Records excerpted from a collection:

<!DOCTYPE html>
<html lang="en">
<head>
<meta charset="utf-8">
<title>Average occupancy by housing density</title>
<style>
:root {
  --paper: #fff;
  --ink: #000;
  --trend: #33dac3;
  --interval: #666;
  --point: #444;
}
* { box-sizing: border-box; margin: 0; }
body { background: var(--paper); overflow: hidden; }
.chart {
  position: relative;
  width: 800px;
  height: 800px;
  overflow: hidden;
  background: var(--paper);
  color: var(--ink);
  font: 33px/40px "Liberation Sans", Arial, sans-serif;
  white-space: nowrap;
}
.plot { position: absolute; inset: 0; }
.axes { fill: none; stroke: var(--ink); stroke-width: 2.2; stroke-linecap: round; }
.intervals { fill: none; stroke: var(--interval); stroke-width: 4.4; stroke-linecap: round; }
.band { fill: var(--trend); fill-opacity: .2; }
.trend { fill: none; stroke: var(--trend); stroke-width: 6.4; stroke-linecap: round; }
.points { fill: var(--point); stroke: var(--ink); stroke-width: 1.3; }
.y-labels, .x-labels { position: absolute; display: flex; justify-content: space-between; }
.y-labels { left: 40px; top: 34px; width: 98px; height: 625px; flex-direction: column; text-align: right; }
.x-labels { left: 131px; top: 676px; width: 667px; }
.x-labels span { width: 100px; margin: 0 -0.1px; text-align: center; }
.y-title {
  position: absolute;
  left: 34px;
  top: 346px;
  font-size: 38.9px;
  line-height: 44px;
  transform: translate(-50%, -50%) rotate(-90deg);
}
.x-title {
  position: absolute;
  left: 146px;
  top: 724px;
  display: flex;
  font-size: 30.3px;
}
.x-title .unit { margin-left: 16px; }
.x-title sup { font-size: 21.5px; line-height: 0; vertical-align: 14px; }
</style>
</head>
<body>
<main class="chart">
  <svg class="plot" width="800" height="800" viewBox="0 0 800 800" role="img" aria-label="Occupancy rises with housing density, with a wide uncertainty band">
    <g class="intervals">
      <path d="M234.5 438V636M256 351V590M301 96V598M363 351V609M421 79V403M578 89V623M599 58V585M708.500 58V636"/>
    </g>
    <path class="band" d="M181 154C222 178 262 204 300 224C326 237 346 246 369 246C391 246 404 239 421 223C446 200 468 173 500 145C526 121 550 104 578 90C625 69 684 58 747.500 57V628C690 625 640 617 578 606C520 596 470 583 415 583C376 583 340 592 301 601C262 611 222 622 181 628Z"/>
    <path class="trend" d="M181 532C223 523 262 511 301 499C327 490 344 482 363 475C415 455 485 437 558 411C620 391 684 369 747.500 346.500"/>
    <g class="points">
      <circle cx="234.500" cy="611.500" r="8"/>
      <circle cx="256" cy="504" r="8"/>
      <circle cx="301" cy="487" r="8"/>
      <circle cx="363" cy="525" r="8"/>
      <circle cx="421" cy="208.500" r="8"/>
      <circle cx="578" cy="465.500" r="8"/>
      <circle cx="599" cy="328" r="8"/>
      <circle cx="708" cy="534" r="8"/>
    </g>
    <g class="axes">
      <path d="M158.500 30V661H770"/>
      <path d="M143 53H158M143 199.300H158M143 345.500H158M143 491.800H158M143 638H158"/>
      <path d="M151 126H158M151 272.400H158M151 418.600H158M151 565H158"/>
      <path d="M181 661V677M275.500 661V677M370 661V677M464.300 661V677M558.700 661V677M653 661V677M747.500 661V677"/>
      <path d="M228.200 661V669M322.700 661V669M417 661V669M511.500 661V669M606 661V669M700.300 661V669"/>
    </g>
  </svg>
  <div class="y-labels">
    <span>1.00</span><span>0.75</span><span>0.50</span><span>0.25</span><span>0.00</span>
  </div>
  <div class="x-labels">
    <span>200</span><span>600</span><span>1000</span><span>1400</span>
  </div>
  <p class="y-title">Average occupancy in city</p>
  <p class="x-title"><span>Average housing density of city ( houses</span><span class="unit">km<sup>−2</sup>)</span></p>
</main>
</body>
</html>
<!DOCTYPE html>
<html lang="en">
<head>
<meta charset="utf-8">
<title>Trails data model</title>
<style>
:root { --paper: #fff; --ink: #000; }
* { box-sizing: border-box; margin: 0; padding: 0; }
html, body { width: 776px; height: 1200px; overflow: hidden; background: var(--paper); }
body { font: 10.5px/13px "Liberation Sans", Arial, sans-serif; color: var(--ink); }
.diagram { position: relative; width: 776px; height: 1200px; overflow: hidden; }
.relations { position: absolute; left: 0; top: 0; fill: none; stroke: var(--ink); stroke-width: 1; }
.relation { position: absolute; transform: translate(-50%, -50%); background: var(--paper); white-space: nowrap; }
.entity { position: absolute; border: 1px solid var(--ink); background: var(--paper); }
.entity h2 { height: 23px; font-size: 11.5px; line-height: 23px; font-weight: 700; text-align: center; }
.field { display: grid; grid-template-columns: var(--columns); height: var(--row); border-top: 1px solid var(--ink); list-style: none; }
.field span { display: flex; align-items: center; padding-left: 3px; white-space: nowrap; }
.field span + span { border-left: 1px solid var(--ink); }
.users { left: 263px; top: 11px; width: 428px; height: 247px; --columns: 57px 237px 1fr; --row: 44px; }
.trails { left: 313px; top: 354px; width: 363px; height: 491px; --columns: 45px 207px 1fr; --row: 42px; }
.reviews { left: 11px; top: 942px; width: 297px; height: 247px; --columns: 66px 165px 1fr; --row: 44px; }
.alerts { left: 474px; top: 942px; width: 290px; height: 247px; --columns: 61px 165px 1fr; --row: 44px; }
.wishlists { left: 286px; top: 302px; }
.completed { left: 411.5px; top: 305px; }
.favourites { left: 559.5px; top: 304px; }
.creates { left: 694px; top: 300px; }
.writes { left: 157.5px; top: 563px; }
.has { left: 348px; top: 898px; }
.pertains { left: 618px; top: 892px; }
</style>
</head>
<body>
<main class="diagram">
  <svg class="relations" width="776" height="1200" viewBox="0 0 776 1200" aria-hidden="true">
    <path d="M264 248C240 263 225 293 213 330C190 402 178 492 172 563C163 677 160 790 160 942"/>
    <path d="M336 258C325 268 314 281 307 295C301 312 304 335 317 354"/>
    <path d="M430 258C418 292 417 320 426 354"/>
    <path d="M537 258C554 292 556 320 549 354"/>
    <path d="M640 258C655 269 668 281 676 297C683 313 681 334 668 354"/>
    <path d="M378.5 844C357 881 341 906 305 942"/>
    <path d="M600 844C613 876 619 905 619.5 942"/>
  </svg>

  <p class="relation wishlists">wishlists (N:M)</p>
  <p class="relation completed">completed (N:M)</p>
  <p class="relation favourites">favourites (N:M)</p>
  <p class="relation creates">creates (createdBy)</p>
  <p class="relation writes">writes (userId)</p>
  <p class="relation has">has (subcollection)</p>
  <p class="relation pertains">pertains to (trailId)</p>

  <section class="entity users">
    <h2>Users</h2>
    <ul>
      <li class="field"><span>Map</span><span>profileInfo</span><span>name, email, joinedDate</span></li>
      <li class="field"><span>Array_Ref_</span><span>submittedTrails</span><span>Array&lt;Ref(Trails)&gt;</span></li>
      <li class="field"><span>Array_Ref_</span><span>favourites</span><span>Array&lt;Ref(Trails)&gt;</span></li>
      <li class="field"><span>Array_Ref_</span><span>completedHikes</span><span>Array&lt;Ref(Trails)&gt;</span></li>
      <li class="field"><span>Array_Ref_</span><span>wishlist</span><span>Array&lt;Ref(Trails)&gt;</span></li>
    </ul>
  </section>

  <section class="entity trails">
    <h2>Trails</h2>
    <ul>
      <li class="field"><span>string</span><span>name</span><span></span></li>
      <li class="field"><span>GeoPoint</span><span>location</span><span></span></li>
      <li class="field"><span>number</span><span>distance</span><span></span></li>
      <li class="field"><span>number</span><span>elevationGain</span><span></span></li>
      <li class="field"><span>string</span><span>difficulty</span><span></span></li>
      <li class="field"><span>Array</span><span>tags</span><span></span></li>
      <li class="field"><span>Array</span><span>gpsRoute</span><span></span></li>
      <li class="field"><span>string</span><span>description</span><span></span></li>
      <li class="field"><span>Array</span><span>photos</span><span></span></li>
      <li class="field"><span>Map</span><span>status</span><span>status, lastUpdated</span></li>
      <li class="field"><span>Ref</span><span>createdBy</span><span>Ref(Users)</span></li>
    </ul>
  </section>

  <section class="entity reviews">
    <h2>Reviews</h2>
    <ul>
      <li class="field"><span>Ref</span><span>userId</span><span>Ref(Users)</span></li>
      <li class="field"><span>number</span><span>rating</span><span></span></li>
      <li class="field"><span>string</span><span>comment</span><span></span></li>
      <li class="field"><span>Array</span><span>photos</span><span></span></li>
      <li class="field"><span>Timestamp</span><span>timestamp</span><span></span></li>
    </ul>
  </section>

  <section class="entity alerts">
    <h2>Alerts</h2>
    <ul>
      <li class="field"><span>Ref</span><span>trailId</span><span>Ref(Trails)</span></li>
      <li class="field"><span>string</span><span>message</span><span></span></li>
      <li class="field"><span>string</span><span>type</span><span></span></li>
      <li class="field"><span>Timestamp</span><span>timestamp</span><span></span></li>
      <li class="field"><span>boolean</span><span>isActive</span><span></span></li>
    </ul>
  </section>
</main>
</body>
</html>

◆ Exercise description
Your answer should be the lines above, from the line containing "--trend: #33dac3;" up to and including the line containing "var(--ink); stroke-width: 2.2;", reproduced exactly and with nothing else.

◆ Answer area
  --trend: #33dac3;
  --interval: #666;
  --point: #444;
}
* { box-sizing: border-box; margin: 0; }
body { background: var(--paper); overflow: hidden; }
.chart {
  position: relative;
  width: 800px;
  height: 800px;
  overflow: hidden;
  background: var(--paper);
  color: var(--ink);
  font: 33px/40px "Liberation Sans", Arial, sans-serif;
  white-space: nowrap;
}
.plot { position: absolute; inset: 0; }
.axes { fill: none; stroke: var(--ink); stroke-width: 2.2; stroke-linecap: round; }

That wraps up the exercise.